The Trust Fund started giving grants in 1998 and recently gave its last $35 as a largely symbolic donation to a group it has long supported, the Jamaica Plain Regan Youth League sports program.
“It has a huge impact. It’s definitely a loss,” said Regan League President Harry Smith. “We’re proud to get literally the last dollars from the Trust Fund. And we’re scrambling now to replace [those funds].”
The Trust Fund was an unusual creation established as an independent community organization. Developer Mordechai Levin donated the $500,000 with no strings attached and no input into how it would be spent.
“I’m delighted that it lasted as long as it did to do as much good as it did in the community,” Levin told the Gazette.
The fund came out of community controversy over the early 1990s creation of the Stop & Shop, a debate similar to the recent one about Whole Foods Market coming to Hyde Square.
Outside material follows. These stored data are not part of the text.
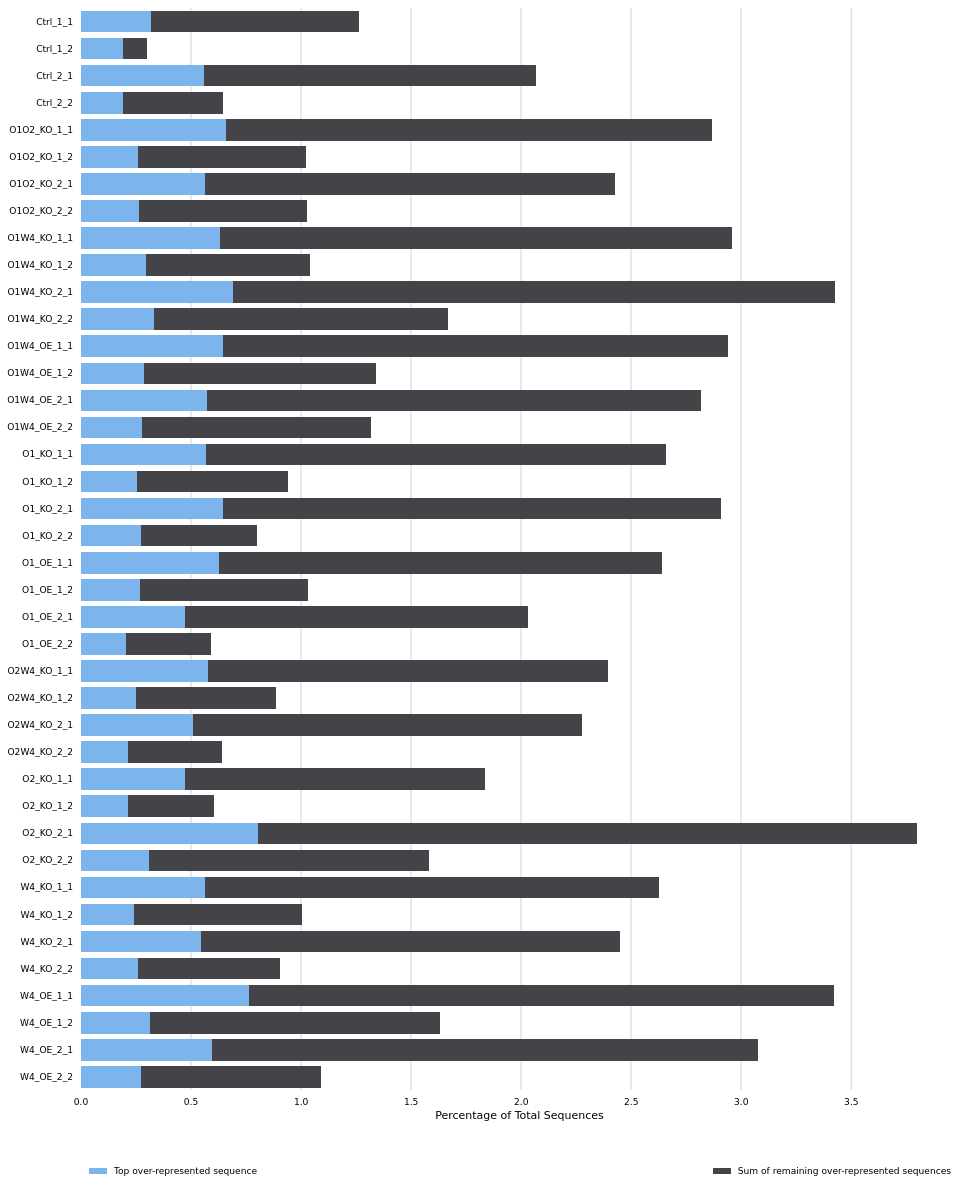
<!DOCTYPE html>
<html lang="en">
<head>
<meta charset="utf-8">
<title>Over-represented sequences by sample</title>
<style>
:root { --top: #7cb5ec; --rest: #434348; --grid: #dedede; --ink: #000; --paper: #fff; }
* { box-sizing: border-box; margin: 0; padding: 0; }
html, body { width: 967px; height: 1188px; overflow: hidden; background: var(--paper); }
body { position: relative; color: var(--ink); font: 9.1px/12px "DejaVu Sans", Verdana, sans-serif; }
.gridlines { position: absolute; left: 0; top: 0; width: 967px; height: 1188px; }
.gridlines line { stroke: var(--grid); stroke-width: 1.4; }
.rows { position: absolute; left: 0; top: 8px; width: 967px; height: 1082.4px; list-style: none; display: grid; grid-template-rows: repeat(40, 1fr); }
.rows li { display: grid; grid-template-columns: 73px 1fr; column-gap: 8px; align-items: center; min-height: 0; }
.rows span { text-align: right; white-space: nowrap; }
.rows i { display: block; height: 21.6px; width: var(--sum); background: linear-gradient(90deg, var(--top) var(--first), var(--rest) var(--first)); }
.ticks { position: absolute; left: 26px; top: 1096px; display: grid; grid-template-columns: repeat(8, 110.05px); text-align: center; }
.axis-title { position: absolute; left: 81px; top: 1109px; width: 877px; text-align: center; font-size: 11px; line-height: 14px; font-weight: 400; white-space: nowrap; }
.legend { position: absolute; left: 89px; top: 1164px; width: 862px; display: flex; justify-content: space-between; white-space: nowrap; }
.legend p { display: flex; align-items: center; gap: 7px; line-height: 14px; }
.legend b { width: 18px; height: 6px; }
.key-top { background: var(--top); }
.key-rest { background: var(--rest); }
</style>
</head>
<body>
<svg class="gridlines" viewBox="0 0 967 1188" aria-hidden="true">
<line x1="191" y1="8" x2="191" y2="1090"/>
<line x1="301" y1="8" x2="301" y2="1090"/>
<line x1="411" y1="8" x2="411" y2="1090"/>
<line x1="521" y1="8" x2="521" y2="1090"/>
<line x1="631" y1="8" x2="631" y2="1090"/>
<line x1="741" y1="8" x2="741" y2="1090"/>
<line x1="851.4" y1="8" x2="851.4" y2="1090"/>
</svg>
<ul class="rows">
<li><span>Ctrl_1_1</span><i style="--first:70.5px;--sum:278px"></i></li>
<li><span>Ctrl_1_2</span><i style="--first:42px;--sum:66px"></i></li>
<li><span>Ctrl_2_1</span><i style="--first:123px;--sum:454.5px"></i></li>
<li><span>Ctrl_2_2</span><i style="--first:42.5px;--sum:142px"></i></li>
<li><span>O1O2_KO_1_1</span><i style="--first:145px;--sum:631px"></i></li>
<li><span>O1O2_KO_1_2</span><i style="--first:57.5px;--sum:225px"></i></li>
<li><span>O1O2_KO_2_1</span><i style="--first:123.5px;--sum:534px"></i></li>
<li><span>O1O2_KO_2_2</span><i style="--first:57.5px;--sum:225.5px"></i></li>
<li><span>O1W4_KO_1_1</span><i style="--first:139.5px;--sum:651px"></i></li>
<li><span>O1W4_KO_1_2</span><i style="--first:65.5px;--sum:228.5px"></i></li>
<li><span>O1W4_KO_2_1</span><i style="--first:152px;--sum:754px"></i></li>
<li><span>O1W4_KO_2_2</span><i style="--first:73px;--sum:367px"></i></li>
<li><span>O1W4_OE_1_1</span><i style="--first:142px;--sum:647px"></i></li>
<li><span>O1W4_OE_1_2</span><i style="--first:62.5px;--sum:294.5px"></i></li>
<li><span>O1W4_OE_2_1</span><i style="--first:125.5px;--sum:619.5px"></i></li>
<li><span>O1W4_OE_2_2</span><i style="--first:61px;--sum:289.5px"></i></li>
<li><span>O1_KO_1_1</span><i style="--first:125px;--sum:585px"></i></li>
<li><span>O1_KO_1_2</span><i style="--first:55.5px;--sum:207px"></i></li>
<li><span>O1_KO_2_1</span><i style="--first:142.5px;--sum:640px"></i></li>
<li><span>O1_KO_2_2</span><i style="--first:60.5px;--sum:175.5px"></i></li>
<li><span>O1_OE_1_1</span><i style="--first:138px;--sum:580.5px"></i></li>
<li><span>O1_OE_1_2</span><i style="--first:58.5px;--sum:226.5px"></i></li>
<li><span>O1_OE_2_1</span><i style="--first:104.5px;--sum:447px"></i></li>
<li><span>O1_OE_2_2</span><i style="--first:45px;--sum:129.5px"></i></li>
<li><span>O2W4_KO_1_1</span><i style="--first:127.5px;--sum:527px"></i></li>
<li><span>O2W4_KO_1_2</span><i style="--first:55.5px;--sum:195px"></i></li>
<li><span>O2W4_KO_2_1</span><i style="--first:112px;--sum:500.5px"></i></li>
<li><span>O2W4_KO_2_2</span><i style="--first:47.5px;--sum:140.5px"></i></li>
<li><span>O2_KO_1_1</span><i style="--first:104px;--sum:404px"></i></li>
<li><span>O2_KO_1_2</span><i style="--first:47.5px;--sum:133px"></i></li>
<li><span>O2_KO_2_1</span><i style="--first:176.5px;--sum:835.5px"></i></li>
<li><span>O2_KO_2_2</span><i style="--first:68.5px;--sum:348px"></i></li>
<li><span>W4_KO_1_1</span><i style="--first:123.5px;--sum:578px"></i></li>
<li><span>W4_KO_1_2</span><i style="--first:53.5px;--sum:221px"></i></li>
<li><span>W4_KO_2_1</span><i style="--first:120px;--sum:539px"></i></li>
<li><span>W4_KO_2_2</span><i style="--first:57px;--sum:198.5px"></i></li>
<li><span>W4_OE_1_1</span><i style="--first:168px;--sum:753px"></i></li>
<li><span>W4_OE_1_2</span><i style="--first:69.5px;--sum:359px"></i></li>
<li><span>W4_OE_2_1</span><i style="--first:131px;--sum:677px"></i></li>
<li><span>W4_OE_2_2</span><i style="--first:60.5px;--sum:240px"></i></li>
</ul>
<div class="ticks"><span>0.0</span><span>0.5</span><span>1.0</span><span>1.5</span><span>2.0</span><span>2.5</span><span>3.0</span><span>3.5</span></div>
<h1 class="axis-title">Percentage of Total Sequences</h1>
<div class="legend">
<p><b class="key-top"></b>Top over-represented sequence</p>
<p><b class="key-rest"></b>Sum of remaining over-represented sequences</p>
</div>
</body>
</html>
A major motivation for the fund was to subsidize local Latino markets that supposedly were threatened by the giant supermarket. But none ever applied for assistance and most of them are still in business today.
The three core board members all had prominent local roles at the time. Worrell was a top official at the Bromley-Heath housing development’s Tenant Management Corporation (TMC), a partner in the Stop & Shop project. Martinez, who now runs Grove Hall’s Project RIGHT, was a Jamaica Plain Neighborhood Council member with family ties to local businesses. Kenyon was a community investment official with the former BayBank.
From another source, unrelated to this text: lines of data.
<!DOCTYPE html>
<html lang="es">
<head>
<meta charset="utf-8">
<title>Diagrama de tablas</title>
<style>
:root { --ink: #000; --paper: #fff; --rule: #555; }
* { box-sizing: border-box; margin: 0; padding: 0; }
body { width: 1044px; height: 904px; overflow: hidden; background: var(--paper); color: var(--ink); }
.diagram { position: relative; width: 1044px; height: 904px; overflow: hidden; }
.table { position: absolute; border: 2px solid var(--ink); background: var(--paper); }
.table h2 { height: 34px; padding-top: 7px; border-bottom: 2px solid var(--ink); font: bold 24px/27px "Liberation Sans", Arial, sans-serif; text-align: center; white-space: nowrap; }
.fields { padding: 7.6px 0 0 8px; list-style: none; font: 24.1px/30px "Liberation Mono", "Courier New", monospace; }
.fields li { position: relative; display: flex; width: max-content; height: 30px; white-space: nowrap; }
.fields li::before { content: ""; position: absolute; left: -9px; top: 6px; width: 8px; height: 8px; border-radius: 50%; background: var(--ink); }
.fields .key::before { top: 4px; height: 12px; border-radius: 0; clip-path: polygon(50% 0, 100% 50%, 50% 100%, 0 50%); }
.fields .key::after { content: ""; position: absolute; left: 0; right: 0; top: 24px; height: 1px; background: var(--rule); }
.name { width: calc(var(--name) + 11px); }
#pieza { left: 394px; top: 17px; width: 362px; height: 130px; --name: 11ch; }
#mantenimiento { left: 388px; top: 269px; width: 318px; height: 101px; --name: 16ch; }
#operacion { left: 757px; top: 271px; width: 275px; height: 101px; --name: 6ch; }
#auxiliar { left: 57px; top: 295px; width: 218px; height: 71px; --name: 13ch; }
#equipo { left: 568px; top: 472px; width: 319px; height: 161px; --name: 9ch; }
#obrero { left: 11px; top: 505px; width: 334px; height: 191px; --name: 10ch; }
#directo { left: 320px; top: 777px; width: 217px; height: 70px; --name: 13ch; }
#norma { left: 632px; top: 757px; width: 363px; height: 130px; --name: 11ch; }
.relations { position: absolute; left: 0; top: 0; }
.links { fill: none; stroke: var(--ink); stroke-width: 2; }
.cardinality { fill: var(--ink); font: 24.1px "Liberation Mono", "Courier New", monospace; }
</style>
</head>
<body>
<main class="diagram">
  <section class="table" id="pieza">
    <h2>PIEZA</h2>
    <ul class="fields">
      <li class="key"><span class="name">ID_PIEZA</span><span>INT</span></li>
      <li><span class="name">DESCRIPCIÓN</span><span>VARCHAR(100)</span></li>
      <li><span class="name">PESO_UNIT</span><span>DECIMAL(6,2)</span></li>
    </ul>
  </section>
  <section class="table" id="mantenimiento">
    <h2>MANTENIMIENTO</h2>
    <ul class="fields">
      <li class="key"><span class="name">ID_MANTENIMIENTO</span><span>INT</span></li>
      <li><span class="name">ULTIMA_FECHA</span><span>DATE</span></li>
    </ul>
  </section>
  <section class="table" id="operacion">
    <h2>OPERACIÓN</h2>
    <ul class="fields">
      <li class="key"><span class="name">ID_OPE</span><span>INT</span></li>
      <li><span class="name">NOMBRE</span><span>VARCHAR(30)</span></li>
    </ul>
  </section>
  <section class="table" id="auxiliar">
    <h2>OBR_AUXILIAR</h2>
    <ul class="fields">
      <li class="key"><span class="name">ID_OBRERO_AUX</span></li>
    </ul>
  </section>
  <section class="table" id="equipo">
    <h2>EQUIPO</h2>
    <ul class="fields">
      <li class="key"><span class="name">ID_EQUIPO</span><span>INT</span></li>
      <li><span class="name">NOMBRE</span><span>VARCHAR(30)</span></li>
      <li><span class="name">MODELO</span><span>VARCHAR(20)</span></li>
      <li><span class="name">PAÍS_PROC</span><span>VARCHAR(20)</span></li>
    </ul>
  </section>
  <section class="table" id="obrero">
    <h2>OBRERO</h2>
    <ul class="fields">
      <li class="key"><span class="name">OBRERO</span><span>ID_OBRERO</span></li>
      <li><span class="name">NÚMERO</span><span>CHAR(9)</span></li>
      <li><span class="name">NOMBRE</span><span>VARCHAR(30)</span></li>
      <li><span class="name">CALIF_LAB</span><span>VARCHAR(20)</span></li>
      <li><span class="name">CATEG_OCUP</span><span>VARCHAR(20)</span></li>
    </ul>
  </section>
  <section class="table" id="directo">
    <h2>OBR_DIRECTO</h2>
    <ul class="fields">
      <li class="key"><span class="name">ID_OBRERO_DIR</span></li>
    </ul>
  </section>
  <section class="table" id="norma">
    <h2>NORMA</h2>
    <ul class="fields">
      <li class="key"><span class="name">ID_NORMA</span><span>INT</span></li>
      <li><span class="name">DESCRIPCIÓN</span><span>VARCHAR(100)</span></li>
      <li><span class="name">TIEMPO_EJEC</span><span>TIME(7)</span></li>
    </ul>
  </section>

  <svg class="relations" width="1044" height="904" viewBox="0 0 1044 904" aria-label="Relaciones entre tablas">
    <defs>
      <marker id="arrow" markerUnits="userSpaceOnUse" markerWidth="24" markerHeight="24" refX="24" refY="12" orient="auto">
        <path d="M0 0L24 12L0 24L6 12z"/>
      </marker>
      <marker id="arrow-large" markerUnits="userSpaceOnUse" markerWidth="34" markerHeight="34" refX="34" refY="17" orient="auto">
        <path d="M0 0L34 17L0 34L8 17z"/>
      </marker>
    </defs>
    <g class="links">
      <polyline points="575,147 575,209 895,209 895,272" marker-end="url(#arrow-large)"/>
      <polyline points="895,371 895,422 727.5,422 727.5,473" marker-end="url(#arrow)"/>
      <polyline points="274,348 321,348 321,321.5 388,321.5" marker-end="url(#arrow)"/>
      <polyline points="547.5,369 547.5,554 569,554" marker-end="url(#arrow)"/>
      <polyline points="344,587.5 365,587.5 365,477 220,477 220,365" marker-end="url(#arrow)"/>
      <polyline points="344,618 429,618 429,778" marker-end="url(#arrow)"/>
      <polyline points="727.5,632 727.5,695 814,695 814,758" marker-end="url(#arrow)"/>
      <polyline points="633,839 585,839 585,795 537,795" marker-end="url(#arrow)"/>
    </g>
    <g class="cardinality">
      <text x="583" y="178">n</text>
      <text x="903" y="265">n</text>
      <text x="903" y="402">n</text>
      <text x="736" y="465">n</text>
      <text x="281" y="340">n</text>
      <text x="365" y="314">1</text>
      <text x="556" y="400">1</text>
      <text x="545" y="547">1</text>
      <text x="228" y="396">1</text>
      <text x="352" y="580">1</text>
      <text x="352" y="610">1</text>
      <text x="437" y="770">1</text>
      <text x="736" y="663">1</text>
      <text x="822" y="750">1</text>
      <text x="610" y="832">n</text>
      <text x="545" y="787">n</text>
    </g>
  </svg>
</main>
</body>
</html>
The Trust Fund was intended to run forever. But it was unable to build self-sustaining interest income because the donations came in installments and it committed to giving out large amounts of grants each year. Economic downturns also impacted the fund’s value. It still earned enough interest to give away about $540,000 over the years.
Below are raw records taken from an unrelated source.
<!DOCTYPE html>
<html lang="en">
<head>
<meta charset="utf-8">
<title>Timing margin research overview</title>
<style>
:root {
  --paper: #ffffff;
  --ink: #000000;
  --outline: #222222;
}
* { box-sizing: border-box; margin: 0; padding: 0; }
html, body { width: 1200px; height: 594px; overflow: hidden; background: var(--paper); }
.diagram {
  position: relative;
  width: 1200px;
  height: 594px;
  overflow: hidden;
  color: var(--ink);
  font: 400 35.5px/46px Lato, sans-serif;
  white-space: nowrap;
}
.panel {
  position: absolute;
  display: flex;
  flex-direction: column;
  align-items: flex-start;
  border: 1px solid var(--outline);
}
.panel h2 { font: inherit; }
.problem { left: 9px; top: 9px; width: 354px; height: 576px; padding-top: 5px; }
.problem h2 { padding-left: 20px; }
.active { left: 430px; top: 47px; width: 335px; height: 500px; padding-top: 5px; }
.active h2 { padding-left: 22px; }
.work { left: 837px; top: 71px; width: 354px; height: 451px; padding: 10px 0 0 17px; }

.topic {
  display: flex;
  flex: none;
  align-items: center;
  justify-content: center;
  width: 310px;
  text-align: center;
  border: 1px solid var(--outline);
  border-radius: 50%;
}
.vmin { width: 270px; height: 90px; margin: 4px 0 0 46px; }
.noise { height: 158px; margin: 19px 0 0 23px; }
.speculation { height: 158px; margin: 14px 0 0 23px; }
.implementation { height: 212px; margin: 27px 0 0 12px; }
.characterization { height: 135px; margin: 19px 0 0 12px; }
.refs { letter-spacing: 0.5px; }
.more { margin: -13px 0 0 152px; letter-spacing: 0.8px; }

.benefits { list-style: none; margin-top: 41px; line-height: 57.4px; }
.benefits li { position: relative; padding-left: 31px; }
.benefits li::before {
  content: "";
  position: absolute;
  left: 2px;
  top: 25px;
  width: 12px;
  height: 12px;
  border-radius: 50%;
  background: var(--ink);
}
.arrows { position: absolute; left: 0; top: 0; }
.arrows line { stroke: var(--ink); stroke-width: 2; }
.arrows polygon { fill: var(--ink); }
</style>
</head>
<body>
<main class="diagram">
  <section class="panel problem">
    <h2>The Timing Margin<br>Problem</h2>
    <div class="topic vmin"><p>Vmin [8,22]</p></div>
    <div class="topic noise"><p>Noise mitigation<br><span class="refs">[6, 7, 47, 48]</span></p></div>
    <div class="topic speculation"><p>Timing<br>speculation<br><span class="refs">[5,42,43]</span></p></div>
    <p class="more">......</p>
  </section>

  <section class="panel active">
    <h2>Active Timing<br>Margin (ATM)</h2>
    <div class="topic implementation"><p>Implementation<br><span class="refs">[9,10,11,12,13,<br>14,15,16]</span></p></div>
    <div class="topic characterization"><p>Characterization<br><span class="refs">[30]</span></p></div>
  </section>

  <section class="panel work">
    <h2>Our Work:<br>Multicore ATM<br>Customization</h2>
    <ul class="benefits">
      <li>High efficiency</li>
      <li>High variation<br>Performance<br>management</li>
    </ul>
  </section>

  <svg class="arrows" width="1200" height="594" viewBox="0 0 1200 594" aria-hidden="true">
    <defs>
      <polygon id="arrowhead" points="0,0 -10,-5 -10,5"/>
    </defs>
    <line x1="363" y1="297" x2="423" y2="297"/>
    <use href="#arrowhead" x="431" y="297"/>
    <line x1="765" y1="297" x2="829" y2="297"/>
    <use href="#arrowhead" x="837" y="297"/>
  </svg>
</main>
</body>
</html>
The Trust Fund had no administrative overhead, and board members paid most expenses out of their own pockets.
“So literally every single penny went to the community,” Martinez said.
Some of the grants went to such well-known local nonprofits as the Hyde Square Task Force and Bikes Not Bombs. Others went to smaller efforts, such as a “Grandparents Raising Grandchildren” program, that used larger nonprofits as fiscal agents, leading to new collaborations.
The board members had many debates over which of the many worthy local efforts to fund.
“We’ve had a lot of fights,” Worrell said.
“We’re here all these years later because we’re very passionate people,” Martinez said.
“By passionate, he means stubborn,” Kenyon joked.
There were some outside controversies as well. Some activists wanted the Trust Fund to widen its scope to subsidize affordable housing. Others wanted large lump-sum grants to big efforts, but the board remained committed to spreading the wealth with smaller grants. There were also questions about Worrell’s TMC role, which led the Trust Fund to make that organization ineligible for grants, though it could act as a fiscal agent for others.
The board members said they would like to see a new fund established on the same model of local control by people with detailed knowledge about easily overlooked community needs and efforts. They indicated they would be happy to run it, or to see someone else do it. Worrell said a relatively small-scale contribution of $50,000 a year could make a huge impact in the Hyde/Jackson area.
“An opportunity was lost, maybe, with Whole Foods,” said Kenyon.
The JP Neighborhood Council last year attempted to negotiate some type of community fund with Whole Foods, but the effort failed, apparently in part because the council also opposed the grocer’s entry into JP. Whole Foods makes its own donations to well-known nonprofits.
“The success of the Community Benefits Trust Fund should continue. I would hope somebody somewhere would step up,” said Worrell. “There needs to be something in [the area] to help the little guy.”